Check each line of the records below and collect those that include the word "define".
━━━━━━━━━━━━━━━━
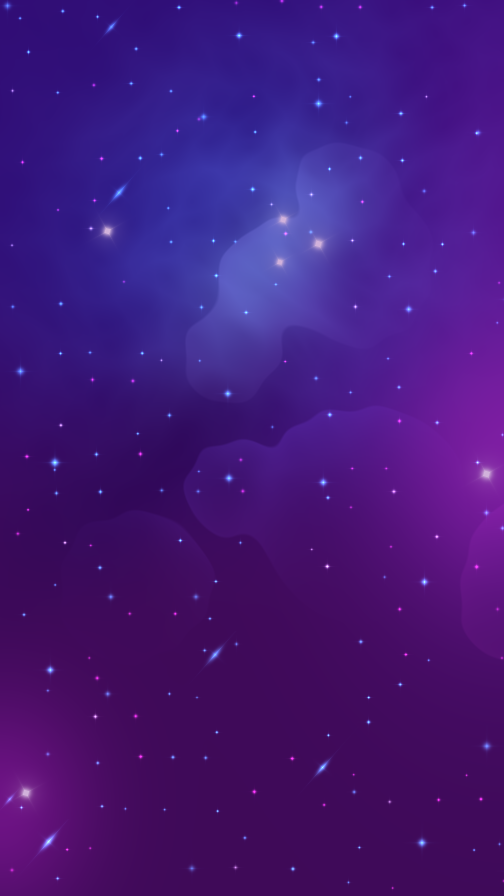
This background is drawn by a WebGL 1 fragment shader. Its source:

```glsl
precision highp float;

uniform vec2 u_resolution;

const float ASPECT = 0.5625;
const float EDGE = 0.0016;
const float TEXTURE_GAIN = 0.20;

const vec3 BASE_LOW = vec3(0.245, 0.038, 0.345);
const vec3 BASE_HIGH = vec3(0.19, 0.05, 0.46);
const vec3 SHADOW = vec3(0.17, 0.025, 0.33);
const vec3 VIOLET = vec3(0.36, 0.08, 0.57);
const vec3 BLUE = vec3(0.21, 0.20, 0.65);
const vec3 INDIGO = vec3(0.29, 0.17, 0.63);
const vec3 PALE_BLUE = vec3(0.36, 0.43, 0.78);
const vec3 MAGENTA = vec3(0.54, 0.13, 0.67);
const vec3 PLUM = vec3(0.46, 0.08, 0.55);
const vec3 STAR_WHITE = vec3(0.82, 0.70, 0.86);
const vec3 STAR_CYAN = vec3(0.28, 0.68, 0.95);
const vec3 STAR_PINK = vec3(0.78, 0.18, 0.68);

const vec2 CORE = vec2(0.328, 0.730);
const vec2 RIGHT_HEART = vec2(0.543, 0.471);
const vec2 LEFT_HEART = vec2(0.029, 0.115);
const vec2 LONE_STAR = vec2(0.120, 0.742);

vec2 hash2(vec2 p) {
  return fract(sin(vec2(dot(p, vec2(127.1, 311.7)), dot(p, vec2(269.5, 183.3)))) * 43758.5);
}

vec2 rotate(vec2 p, float angle) {
  float c = cos(angle), s = sin(angle);
  return vec2(c * p.x + s * p.y, c * p.y - s * p.x);
}

float cellular(vec2 p) {
  vec2 cell = floor(p);
  float nearest = 2.0;
  for (int y = -1; y <= 1; y++) {
    for (int x = -1; x <= 1; x++) {
      vec2 id = cell + vec2(float(x), float(y));
      nearest = min(nearest, distance(p, id + hash2(id)));
    }
  }
  return nearest;
}

vec2 ripple(vec2 p) {
  return 0.004 * sin(p.yx * 47.0 + vec2(0.4, 2.1)) + 0.002 * sin(p.yx * 113.0 + p * 60.0);
}

float glow(vec2 p, vec2 center, vec2 radius, float angle) {
  vec2 d = rotate(p - center, angle) / radius;
  return exp(-dot(d, d));
}

float circle(vec2 p, vec2 center, float radius) {
  return length(p - center) - radius;
}

float smoothUnion(float a, float b) {
  float k = 0.025;
  float h = max(k - abs(a - b), 0.0) / k;
  return min(a, b) - h * h * k * 0.25;
}

// Bright at the outline, fading towards the inside
float cloudRim(float dist, float depth) {
  return smoothstep(EDGE, -EDGE, dist) * exp(min(dist, 0.0) / depth);
}

float star(vec2 d, float size) {
  vec2 a = abs(d) / size;
  float rays = exp(-a.x * 0.9 - a.y * 5.0) + exp(-a.y * 0.9 - a.x * 5.0);
  return exp(-dot(a, a) * 1.2) + 0.55 * rays;
}

float brightStar(vec2 d, float size) {
  return star(rotate(d, 0.5), size) + 0.16 * exp(-dot(d, d) / (size * size * 9.0));
}

// One jittered star per occupied cell; some large ones become slanted streaks
vec3 starField(vec2 p, float cellSize, float size, float density, float seed) {
  vec2 id = floor(p / cellSize);
  vec2 place = hash2(id + seed);
  vec2 kind = hash2(id + seed + 37.0);
  vec2 d = p - (id + 0.2 + 0.6 * place) * cellSize;
  float large = step(0.06, cellSize);
  float streak = large * step(0.84, kind.y);
  d = mix(d, rotate(d, 0.85) * vec2(0.4, 1.3), streak);
  vec3 tint = mix(STAR_CYAN, STAR_PINK, step(0.62, kind.y) * (1.0 - large));
  tint = mix(tint, STAR_WHITE, step(0.86, kind.y) * (1.0 - large));
  float power = mix(0.35, 0.9, place.x) * step(kind.x, density);
  return tint * power * star(d, size * mix(0.75, 1.25, place.y));
}

void main() {
  vec2 p = gl_FragCoord.xy / u_resolution * vec2(ASPECT, 1.0);
  vec2 w = p + ripple(p);
  vec2 drift = w + 0.025 * sin(w.yx * 19.0);
  float mottling = 0.65 * cellular(drift * 9.0) + 0.35 * cellular(drift * 23.0) - 0.45;

  // Broad colour
  vec3 color = mix(BASE_LOW, BASE_HIGH, smoothstep(0.30, 0.78, p.y));
  color = mix(color, VIOLET, 0.85 * glow(p, vec2(0.57, 0.68), vec2(0.20, 0.36), 0.0));
  color = mix(color, BLUE, 0.85 * glow(p, vec2(0.24, 0.77), vec2(0.21, 0.15), 0.75));
  color = mix(color, INDIGO, 0.65 * glow(p, vec2(0.40, 0.63), vec2(0.17, 0.11), 0.7));
  color = mix(color, SHADOW, 0.65 * glow(w, vec2(0.17, 0.48), vec2(0.21, 0.075), 0.66));
  color = mix(color, PALE_BLUE, 0.72 * glow(w, vec2(0.302, 0.712), vec2(0.13, 0.065), 0.9));
  color = mix(color, MAGENTA, 0.80 * glow(p, vec2(0.575, 0.49), vec2(0.13, 0.15), 0.0));
  color = mix(color, PLUM, 0.85 * glow(p, vec2(0.0, 0.10), vec2(0.10, 0.12), 0.0));
  float haze = glow(p, vec2(0.30, 0.76), vec2(0.28, 0.20), 0.7);
  color += TEXTURE_GAIN * mottling * haze * vec3(0.45, 0.65, 0.8);

  // Layered cloud banks
  float upper = smoothUnion(circle(w, vec2(0.388, 0.786), 0.057), circle(w, vec2(0.306, 0.692), 0.060));
  upper = smoothUnion(upper, circle(w, vec2(0.258, 0.607), 0.054));
  upper = smoothUnion(upper, circle(w, vec2(0.400, 0.700), 0.085));
  float upperFade = glow(p, vec2(0.28, 0.71), vec2(0.17, 0.12), 0.9);
  color += 0.9 * upperFade * cloudRim(upper, 0.07) * vec3(0.08, 0.075, 0.09);

  float lower = smoothUnion(circle(w, vec2(0.260, 0.458), 0.053), circle(w, vec2(0.404, 0.427), 0.120));
  lower = smoothUnion(lower, circle(w, vec2(0.150, 0.345), 0.085));
  float lowerFade = glow(p, vec2(0.29, 0.50), vec2(0.17, 0.11), 0.6);
  color += lowerFade * cloudRim(lower, 0.045) * vec3(0.06, 0.045, 0.11);

  float side = circle(w, vec2(0.612, 0.349), 0.100);
  color += 0.05 * cloudRim(side, 0.04) * vec3(0.9, 0.3, 0.8);

  // Scattered stars
  color += starField(p, 0.042, 0.0017, 0.55, 3.0);
  color += starField(p + 0.019, 0.105, 0.0034, 0.50, 11.0);

  // Bright stars: a triangle in the core, one in each warm glow, one alone
  float bright = brightStar(p - RIGHT_HEART, 0.0065) + brightStar(p - LEFT_HEART, 0.006);
  bright += brightStar(p - LONE_STAR, 0.0058);
  for (int i = 0; i < 3; i++) {
    float angle = 2.0944 * float(i) - 0.08;
    vec2 offset = 0.0275 * vec2(cos(angle), sin(angle));
    bright += brightStar(p - CORE - offset, 0.0062 - 0.0007 * float(i));
  }
  color = mix(color, STAR_WHITE, min(bright * 0.85, 1.0));

  gl_FragColor = vec4(clamp(color, 0.0, 1.0), 1.0);
}
```
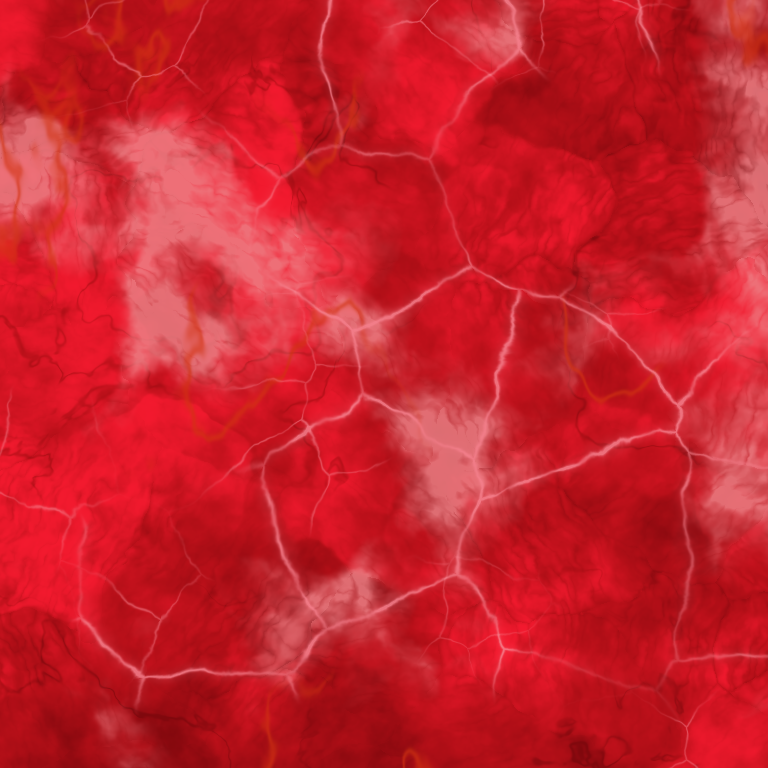
Write a Shadertoy shader that draws this texture.

```glsl
// Polished red stone: two layers of warped, tilted facets over cloudy noise,
// with crinkled grain, dark creases, milky blooms, orange threads and pale
// veins that follow the borders of separate Voronoi layers.

const vec3 DEEP   = vec3(0.50, 0.03, 0.05);
const vec3 BODY   = vec3(0.72, 0.06, 0.095);
const vec3 BRIGHT = vec3(0.95, 0.10, 0.18);
const vec3 MILK   = vec3(0.93, 0.52, 0.54);
const vec3 VEIN   = vec3(0.96, 0.50, 0.55);
const vec3 ORANGE = vec3(0.82, 0.20, 0.07);

const float MEAN_TONE    = 0.52;
const float CLOUD_GAIN   = 1.10;
const float FACET_GAIN   = 0.42;
const float SHARD_GAIN   = 0.26;
const float GRAIN_GAIN   = 0.34;
const float FACET_SCALE  = 5.0;   // cells across the canvas
const float SHARD_SCALE  = 9.0;
const float VEIN_SCALE   = 4.2;
const float THREAD_SCALE = 8.0;
const float VEIN_WIDTH   = 0.0026;
const float THREAD_WIDTH = 0.0015;

float hash1(vec2 p) {
    vec3 q = fract(p.xyx * 0.1031);
    q += dot(q, q.yzx + 33.33);
    return fract((q.x + q.y) * q.z);
}

vec2 hash2(vec2 p) {
    return vec2(hash1(p + 17.0), hash1(p + 71.0));
}

float noise(vec2 p) {
    vec2 i = floor(p), f = fract(p);
    f = f * f * f * (f * (f * 6.0 - 15.0) + 10.0);
    vec2 e = vec2(0.0, 1.0);
    return mix(mix(hash1(i), hash1(i + e.yx), f.x),
               mix(hash1(i + e.xy), hash1(i + e.yy), f.x), f.y);
}

float fbm(vec2 p) {
    float sum = 0.0, amp = 0.516;
    for (int i = 0; i < 5; i++) {
        sum += amp * noise(p);
        p = mat2(1.6, 1.2, -1.2, 1.6) * p + 19.7;
        amp *= 0.5;
    }
    return sum;
}

vec2 warp(vec2 p, float freq, float amount) {
    return p + amount * (vec2(fbm(p * freq + 3.1), fbm(p * freq + 47.3)) - 0.5);
}

// Returns blended tone (-0.5..0.5), distance to the border, id of the cell.
vec3 facets(vec2 p, float crispness) {
    vec2 base = floor(p), first = vec2(9.0), second = vec2(9.0);
    float tone = 0.0, total = 0.0, id = 0.0;
    for (int y = -1; y <= 1; y++)
    for (int x = -1; x <= 1; x++) {
        vec2 cell = base + vec2(x, y);
        vec2 offset = cell + 0.1 + 0.8 * hash2(cell) - p;
        float d = length(offset);
        float weight = exp(-crispness * d);
        vec2 tilt = hash2(cell + 131.0) - 0.5;
        tone += weight * (hash1(cell + 211.0) - 0.5 + dot(offset, tilt));
        total += weight;
        if (d < length(first)) {
            second = first;
            first = offset;
            id = hash1(cell + 307.0);
        } else if (d < length(second)) {
            second = offset;
        }
    }
    float border = dot(0.5 * (first + second), normalize(second - first));
    return vec3(tone / total, border, id);
}

float line(float dist, float width) {
    float w = max(width, 0.8 / iResolution.y);
    return exp(-dist * dist / (w * w));
}

// Fine crinkles stretched along a given angle.
float crinkle(vec2 p, float angle) {
    float c = cos(angle), s = sin(angle);
    vec2 q = mat2(c, -s, s, c) * p * vec2(38.0, 85.0);
    return 0.6 * abs(2.0 * noise(q) - 1.0) + 0.4 * noise(q * 2.1 + 9.0);
}

void mainImage(out vec4 fragColor, in vec2 fragCoord) {
    vec2 p = fragCoord / iResolution.y + 2.0;
    vec2 bent = warp(p, 5.0, 0.20);

    // Facets, crisp in some regions and blurred in others
    float crisp = mix(7.0, 50.0, smoothstep(0.35, 0.7, noise(p * 5.0 + 80.0)));
    vec3 facet = facets(bent * FACET_SCALE, crisp);
    vec3 shard = facets(warp(p, 8.0, 0.12) * SHARD_SCALE + 40.0, crisp);

    // Tone from clouds, facets and patchy grain
    float rough = smoothstep(0.3, 0.75, noise(p * 6.0 + 23.0));
    float grain = crinkle(warp(p, 22.0, 0.035), 3.14 * facet.z) - 0.42;
    float tone = MEAN_TONE + CLOUD_GAIN * (fbm(bent * 3.0 + 11.0) - 0.5);
    tone += FACET_GAIN * facet.x + SHARD_GAIN * shard.x;
    tone += GRAIN_GAIN * mix(0.3, 1.0, rough) * grain;
    tone += 0.35 * (fbm(p * 32.0) - 0.5);

    // Dark creases along some folds and facet borders
    float fold = line(fbm(bent * 6.0 + 61.0) - 0.5, 0.012);
    tone -= 0.24 * fold * smoothstep(0.4, 0.7, noise(p * 7.0 + 5.0));
    tone -= 0.14 * line(facet.y / FACET_SCALE, 0.004) * rough;

    vec3 color = mix(DEEP, BODY, smoothstep(-0.1, 0.55, tone));
    color = mix(color, BRIGHT, smoothstep(0.4, 1.0, tone));

    // Milky blooms with a fibrous inside
    float bloom = smoothstep(0.51, 0.82, fbm(warp(p, 9.0, 0.1) * 5.0 + 137.0));
    float fibre = 0.45 + 1.1 * fbm(bent * 14.0 + 29.0) + 0.7 * grain;
    color = mix(color, MILK, clamp(bloom * fibre, 0.0, 0.8));

    // Orange threads
    float thread = line(fbm(p * vec2(5.0, 2.6) + 90.0) - 0.5, 0.014);
    thread *= smoothstep(0.5, 0.75, noise(p * 4.0 + 55.0));
    color = mix(color, ORANGE, 0.6 * thread);

    // Pale veins, broken along their length, with a faint halo
    vec2 veinPoint = warp(warp(p, 4.0, 0.10), 22.0, 0.018);
    float major = facets(veinPoint * VEIN_SCALE + 7.0, 10.0).y / VEIN_SCALE;
    float minor = facets(veinPoint * THREAD_SCALE + 23.0, 10.0).y / THREAD_SCALE;
    float broken = 0.45 + 0.8 * noise(p * 38.0);
    float majorMask = smoothstep(0.5, 0.72, noise(p * 3.6 + 31.0)) * broken;
    float minorMask = smoothstep(0.5, 0.8, noise(p * 5.0 + 67.0)) * broken;
    float vein = majorMask * (0.75 * line(major, VEIN_WIDTH) + 0.14 * line(major, 0.010));
    vein += 0.5 * minorMask * line(minor, THREAD_WIDTH);
    color = mix(color, VEIN, clamp(vein, 0.0, 0.85));

    fragColor = vec4(color, 1.0);
}
```
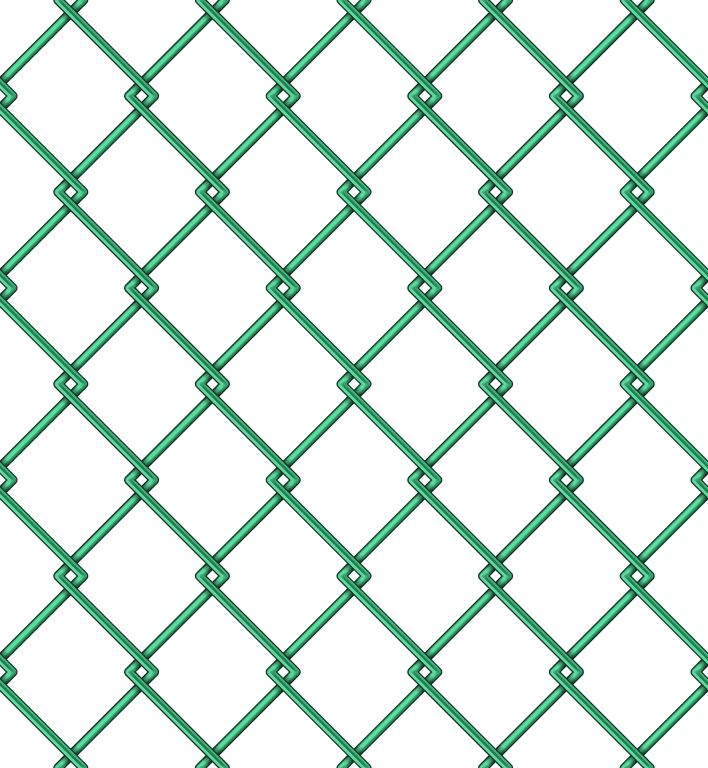
Write a Shadertoy shader that draws this pattern.

```glsl
// Green chain-link fence on white: zigzag wires hooked together at diamond knots.
// Each wire is a folded 45 degree distance field; falling strands pass over rising
// ones. Whole counts of cells make the canvas tile on both axes.

#define COLUMNS 5.0
#define ROWS 4.0
#define CELL_ASPECT 0.7375      // cell width over cell height
#define WIRE_RADIUS 0.0255      // in cell heights, outline included
#define OUTLINE_WIDTH 0.0062
#define SHADOW_REACH 2.6        // in wire radii
#define PAPER vec3(1.0)
#define LIGHT_GREEN vec3(0.37, 0.86, 0.62)
#define MID_GREEN vec3(0.18, 0.62, 0.40)
#define DARK_GREEN vec3(0.13, 0.46, 0.30)
#define OUTLINE_COLOR vec3(0.08, 0.19, 0.14)

// x: signed distance from the wire's centre line, positive to its right.
// y: height from the nearest bend, positive on falling (front) strands.
vec2 zigzagWire(vec2 cell, float middle, float phase) {
    float x = (fract(cell.x - middle + 0.5) - 0.5) * CELL_ASPECT;
    float t = fract(cell.y + phase + 0.25) - 0.25;
    float side = t < 0.25 ? 1.0 : -1.0;
    float y = t < 0.25 ? t : t - 0.5;
    // Corner of two half planes, rounded on the outside of the bend
    vec2 planes = (side * x - 0.25 + vec2(y, -y)) * inversesqrt(2.0);
    float d = min(max(planes.x, planes.y), 0.0) + length(max(planes, 0.0));
    return side * vec2(d, y);
}

// Soft stripe across the wire
float stripe(float u, float centre, float width) {
    return 1.0 - smoothstep(0.35 * width, width, abs(u - centre));
}

vec3 wireColor(vec2 wire, float pixel) {
    float u = wire.x / WIRE_RADIUS;

    // Rising strand: broad highlight, shaded right flank
    vec3 rising = mix(MID_GREEN, LIGHT_GREEN, stripe(u, -0.18, 0.58));
    rising = mix(rising, DARK_GREEN, smoothstep(0.35, 0.7, u));

    // Falling strand: highlight on the left, dark groove, faint right glint
    vec3 falling = mix(MID_GREEN, LIGHT_GREEN, stripe(u, -0.45, 0.42));
    falling = mix(falling, DARK_GREEN, 0.85 * stripe(u, 0.12, 0.36));
    falling = mix(falling, LIGHT_GREEN, 0.4 * stripe(u, 0.55, 0.3));

    vec3 body = mix(rising, falling, smoothstep(-0.025, 0.025, wire.y));
    float inside = WIRE_RADIUS - OUTLINE_WIDTH - abs(wire.x);
    return mix(OUTLINE_COLOR, body, clamp(0.5 + inside / pixel, 0.0, 1.0));
}

float coverage(vec2 wire, float pixel) {
    return clamp(0.5 + (WIRE_RADIUS - abs(wire.x)) / pixel, 0.0, 1.0);
}

void mainImage(out vec4 fragColor, in vec2 fragCoord) {
    vec2 cell = fragCoord / iResolution.xy * vec2(COLUMNS, ROWS);
    float pixel = max(ROWS / iResolution.y, COLUMNS * CELL_ASPECT / iResolution.x);

    // Neighbouring wires mirror each other, so one is always in front
    vec2 wireA = zigzagWire(cell, 0.25, 0.0);
    vec2 wireB = zigzagWire(cell, 0.75, 0.5);
    bool aInFront = wireA.y > 0.0;
    vec2 front = aInFront ? wireA : wireB;
    vec2 back = aInFront ? wireB : wireA;

    // Contact shadow cast on the rear strand
    float lit = smoothstep(0.8, SHADOW_REACH, abs(front.x) / WIRE_RADIUS);
    vec3 backColor = wireColor(back, pixel) * mix(0.55, 1.0, lit);

    vec3 color = mix(PAPER, backColor, coverage(back, pixel));
    color = mix(color, wireColor(front, pixel), coverage(front, pixel));
    fragColor = vec4(color, 1.0);
}
```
━━━━━━━━━━━━━━━━
Exercise answer:
#define COLUMNS 5.0
#define ROWS 4.0
#define CELL_ASPECT 0.7375      // cell width over cell height
#define WIRE_RADIUS 0.0255      // in cell heights, outline included
#define OUTLINE_WIDTH 0.0062
#define SHADOW_REACH 2.6        // in wire radii
#define PAPER vec3(1.0)
#define LIGHT_GREEN vec3(0.37, 0.86, 0.62)
#define MID_GREEN vec3(0.18, 0.62, 0.40)
#define DARK_GREEN vec3(0.13, 0.46, 0.30)
#define OUTLINE_COLOR vec3(0.08, 0.19, 0.14)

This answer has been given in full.